Once again another interesting suggestion was recently made on the Request A Review page by a reader so I thought I’d follow up and do a review. This time around it’s Kahel OS. My thanks to reader Molen for the suggestion to review this distro.
Kahel OS is a remastered version of Arch Linux. Arch Linux has a bit of a reputation as not being particularly friendly to average desktop users. Kahel OS is an effort to change that perception and make it easier for people to use Arch Linux.
Kahel OS uses a “rolling release” model which essentially means that you never really have to upgrade it in the traditional sense. You simply update your packages and when you do that you have the latest release automatically. There is no grand jump from one version to the next as there is with other distributions.
Note that there was some controversy in the Arch Linux forums about Kahel OS. I’ll let you draw your own conclusions from the thread itself.
What’s New In This Release
Given that Kahel OS operates on the rolling release model, there isn’t a list of “what’s new” along the lines of what you’d find for Ubuntu or one of the other distributions. I poked around the Kahel OS site just in case to see if there was anything useful to include in this section but I didn’t come across anything.
Requirements & Installation
Here’s a list of what you’ll need to install Kahel OS:
- Kahel OS Enterprise Linux (desktop Edition) Installation Media
An i686-based or x86-64 computer
At least Intel Pentium Pro, Intel Pentium 3 or AMD Athlon/Duron.
Note that AMD K6, Transmeta Crusoe, CyrixIII, and VIA-C3 are NOT supported.
- ATI, Nvidia or Intel graphics cards recommended for desktop effects
- At least 256 MB RAM
- 5 GB Free Disk Space
The install ran for about 20 minutes or so. Note that the installer is text-based so you won’t have the slickness of Ubuntu or some of the other distros.
Also at one point you have to use the editor nano to review a config file at the end.
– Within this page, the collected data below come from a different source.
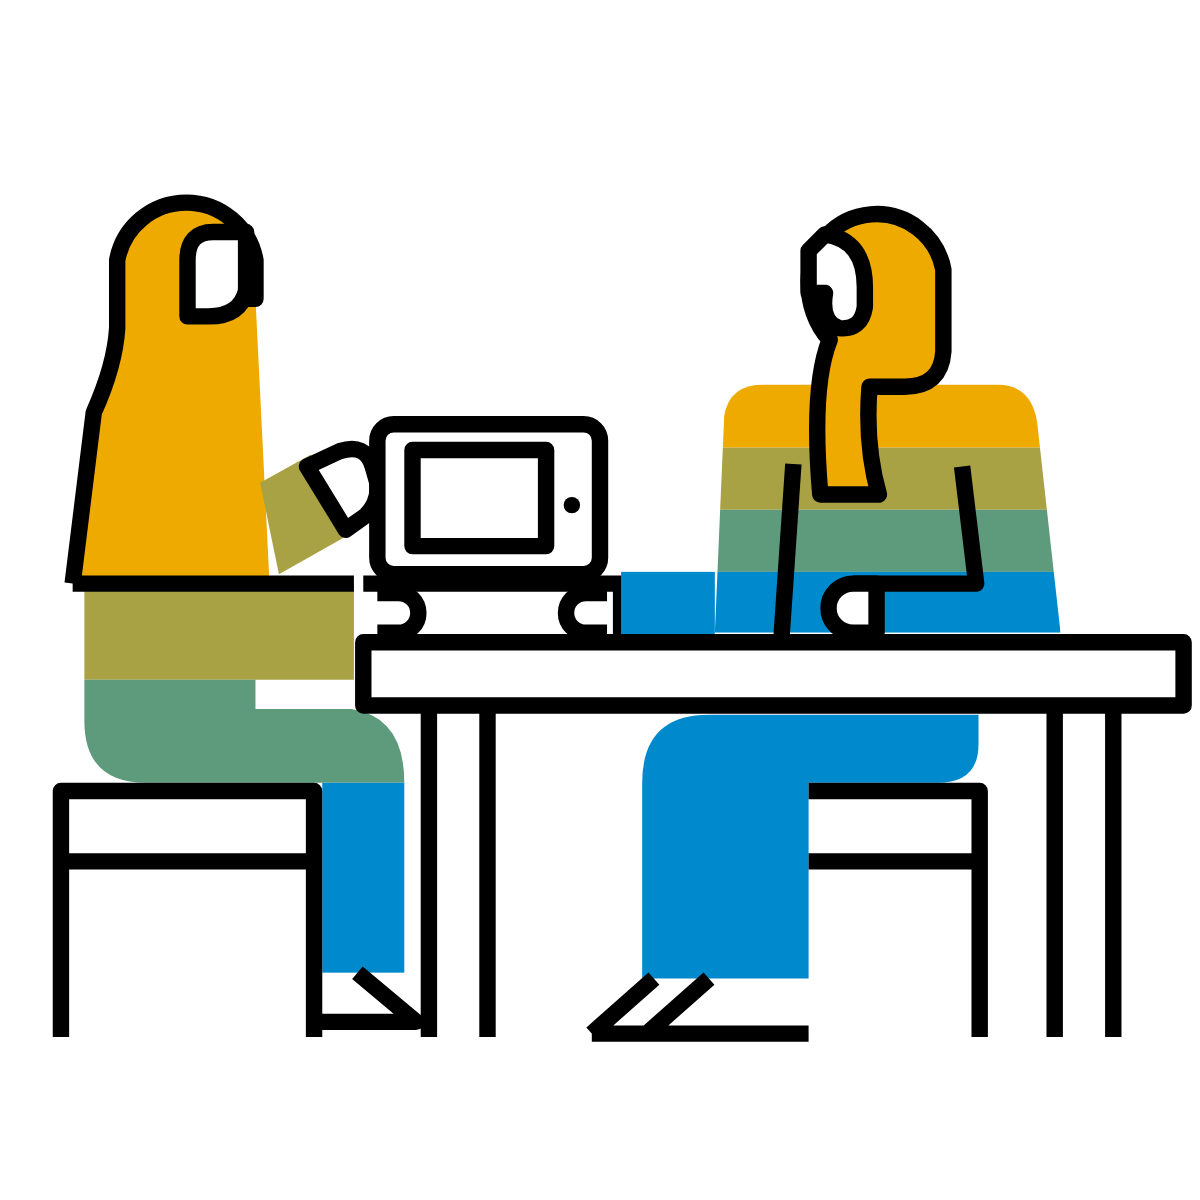
<!DOCTYPE html>
<html lang="en">
<head>
<meta charset="utf-8">
<title>Consultation at the table</title>
<link rel="stylesheet" href="https://fonts.googleapis.com/css2?family=Inter&display=swap">
<style>
  :root {
    --ink: #000000;
    --paper: #ffffff;
    --amber: #efaa00;
    --olive: #a8a244;
    --sage: #5e9a7c;
    --azure: #008ace;
  }
  html, body {
    margin: 0;
    width: 1200px;
    height: 1200px;
    overflow: hidden;
    background: var(--paper);
    font-family: "Inter", sans-serif;
  }
  .scene { display: block; width: 1200px; height: 1200px; }
  .line { fill: none; stroke: var(--ink); stroke-width: 14; stroke-linejoin: round; }
  .outlined { stroke: var(--ink); stroke-width: 14; stroke-linejoin: round; }
  .amber { fill: var(--amber); }
  .olive { fill: var(--olive); }
  .sage { fill: var(--sage); }
  .azure { fill: var(--azure); }
  .paper { fill: var(--paper); }
  .ink { fill: var(--ink); }
</style>
</head>
<body>
<svg class="scene" viewBox="0 0 1024 1024" role="img" aria-label="Two people sitting at a table, one showing a tablet to the other">
  <defs>
    <clipPath id="listener-torso-clip">
      <path d="M610 540 L618 355 Q622 328 652 328 H850 Q880 328 885 360 L905 540 Z"/>
    </clipPath>
  </defs>

  <!-- presenter, left -->
  <g id="presenter">
    <path class="olive" d="M72 498 H302 V580 H72 Z"/>
    <path class="sage" d="M72 580 H218 V605 H300 Q345 612 345 668 H125 Q72 668 72 615 Z"/>
    <rect class="azure" x="275" y="668" width="70" height="162"/>
    <path class="line" d="M305 830 L355 872 H265"/>
    <path class="amber" d="M62 498 L88 352 Q100 312 100 280 V222 A60 60 0 0 1 218 222 V255 L230 498 Z"/>
    <path class="olive" d="M222 412 L265 388 L300 455 L238 490 Z"/>
    <path class="amber outlined" d="M62 498 L80 352 Q98 312 100 280 V222 A60 60 0 0 1 218 222 V255 H210"/>
    <path class="paper outlined" d="M210 198 H182 Q160 198 160 222 V270 H178 Q205 270 210 248 Z"/>
    <path class="line" d="M62 498 H302"/>
    <path class="paper outlined" d="M262 398 L290 385 Q312 378 318 398 L322 412 Q324 428 312 440 L295 452 Z"/>
  </g>

  <!-- tablet on the table -->
  <g id="tablet">
    <rect class="paper outlined" x="322" y="362" width="190" height="128" rx="14"/>
    <rect class="line" x="352" y="384" width="114" height="82"/>
    <circle class="ink" cx="488" cy="431" r="7"/>
    <path class="line" d="M310 498 H530 V548"/>
    <path class="paper outlined" d="M322 506 H340 A17 17 0 0 1 340 540 H322"/>
    <path class="paper outlined" d="M518 506 H500 A17 17 0 0 0 500 540 H518"/>
  </g>

  <!-- listener, right -->
  <g id="listener">
    <g clip-path="url(#listener-torso-clip)">
      <rect class="amber" x="600" y="320" width="320" height="62"/>
      <rect class="olive" x="600" y="382" width="320" height="53"/>
      <rect class="sage" x="600" y="435" width="320" height="53"/>
      <rect class="azure" x="530" y="488" width="390" height="56"/>
    </g>
    <rect class="azure" x="530" y="488" width="80" height="54"/>
    <path class="azure" d="M548 668 Q548 610 605 610 H835 V635 Q835 668 800 668 H690 V835 H548 Z"/>
    <path class="line" d="M505 882 L558 835 M552 882 L605 835 M505 882 H690"/>
    <path class="amber outlined" d="M700 422 Q692 330 708 290 Q690 270 690 240 A58 58 0 0 1 805 230 V300 Q803 330 772 330 H742 Q738 380 750 422 Z"/>
    <path class="paper outlined" d="M704 200 Q738 205 738 245 V262 Q735 282 716 280 Q700 275 704 250 H690 V214 Z"/>
    <path class="line" d="M677 396 L667 542"/>
    <path class="line" d="M821 398 L833 498 H728"/>
    <path class="paper outlined" d="M748 498 H728 A20 20 0 0 0 728 540 H748 Z"/>
  </g>

  <!-- table -->
  <g id="table">
    <rect class="paper outlined" x="310" y="548" width="700" height="54"/>
    <path class="line" d="M366 602 V885 M416 602 V885 M900 602 V885 M950 602 V885"/>
  </g>

  <!-- chairs -->
  <g id="chairs">
    <path class="line" d="M52 885 V675 H268 V885 M52 735 H268"/>
    <path class="line" d="M690 675 H836 V885 M690 735 H836"/>
  </g>
</svg>
</body>
</html>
I absolutely positively dislike that part of the install process. I got through it fine but a total newbie to Linux would not know what the hell to do. That part of the install process needs to be removed entirely or otherwise automated.
You will also need to do a bit of partitioning, installing Grub and some other stuff that might throw off a newbie to Linux.
Desktop & Apps
Kahel OS uses Gnome so if you’re a Gnome lover you’ll feel right at home. If KDE or one of the lighter-weight desktops is your preference then you might be a bit disappointed. I like Gnome so I was quite comfortable with the Kahel OS desktop. The wallpaper is bright and colorful. And the desktop itself isn’t cluttered with too many icons.
The selection of software is fair but contains some glaring omissions as I’ll note in the problems section. Here’s a sample of some of what you’ll find: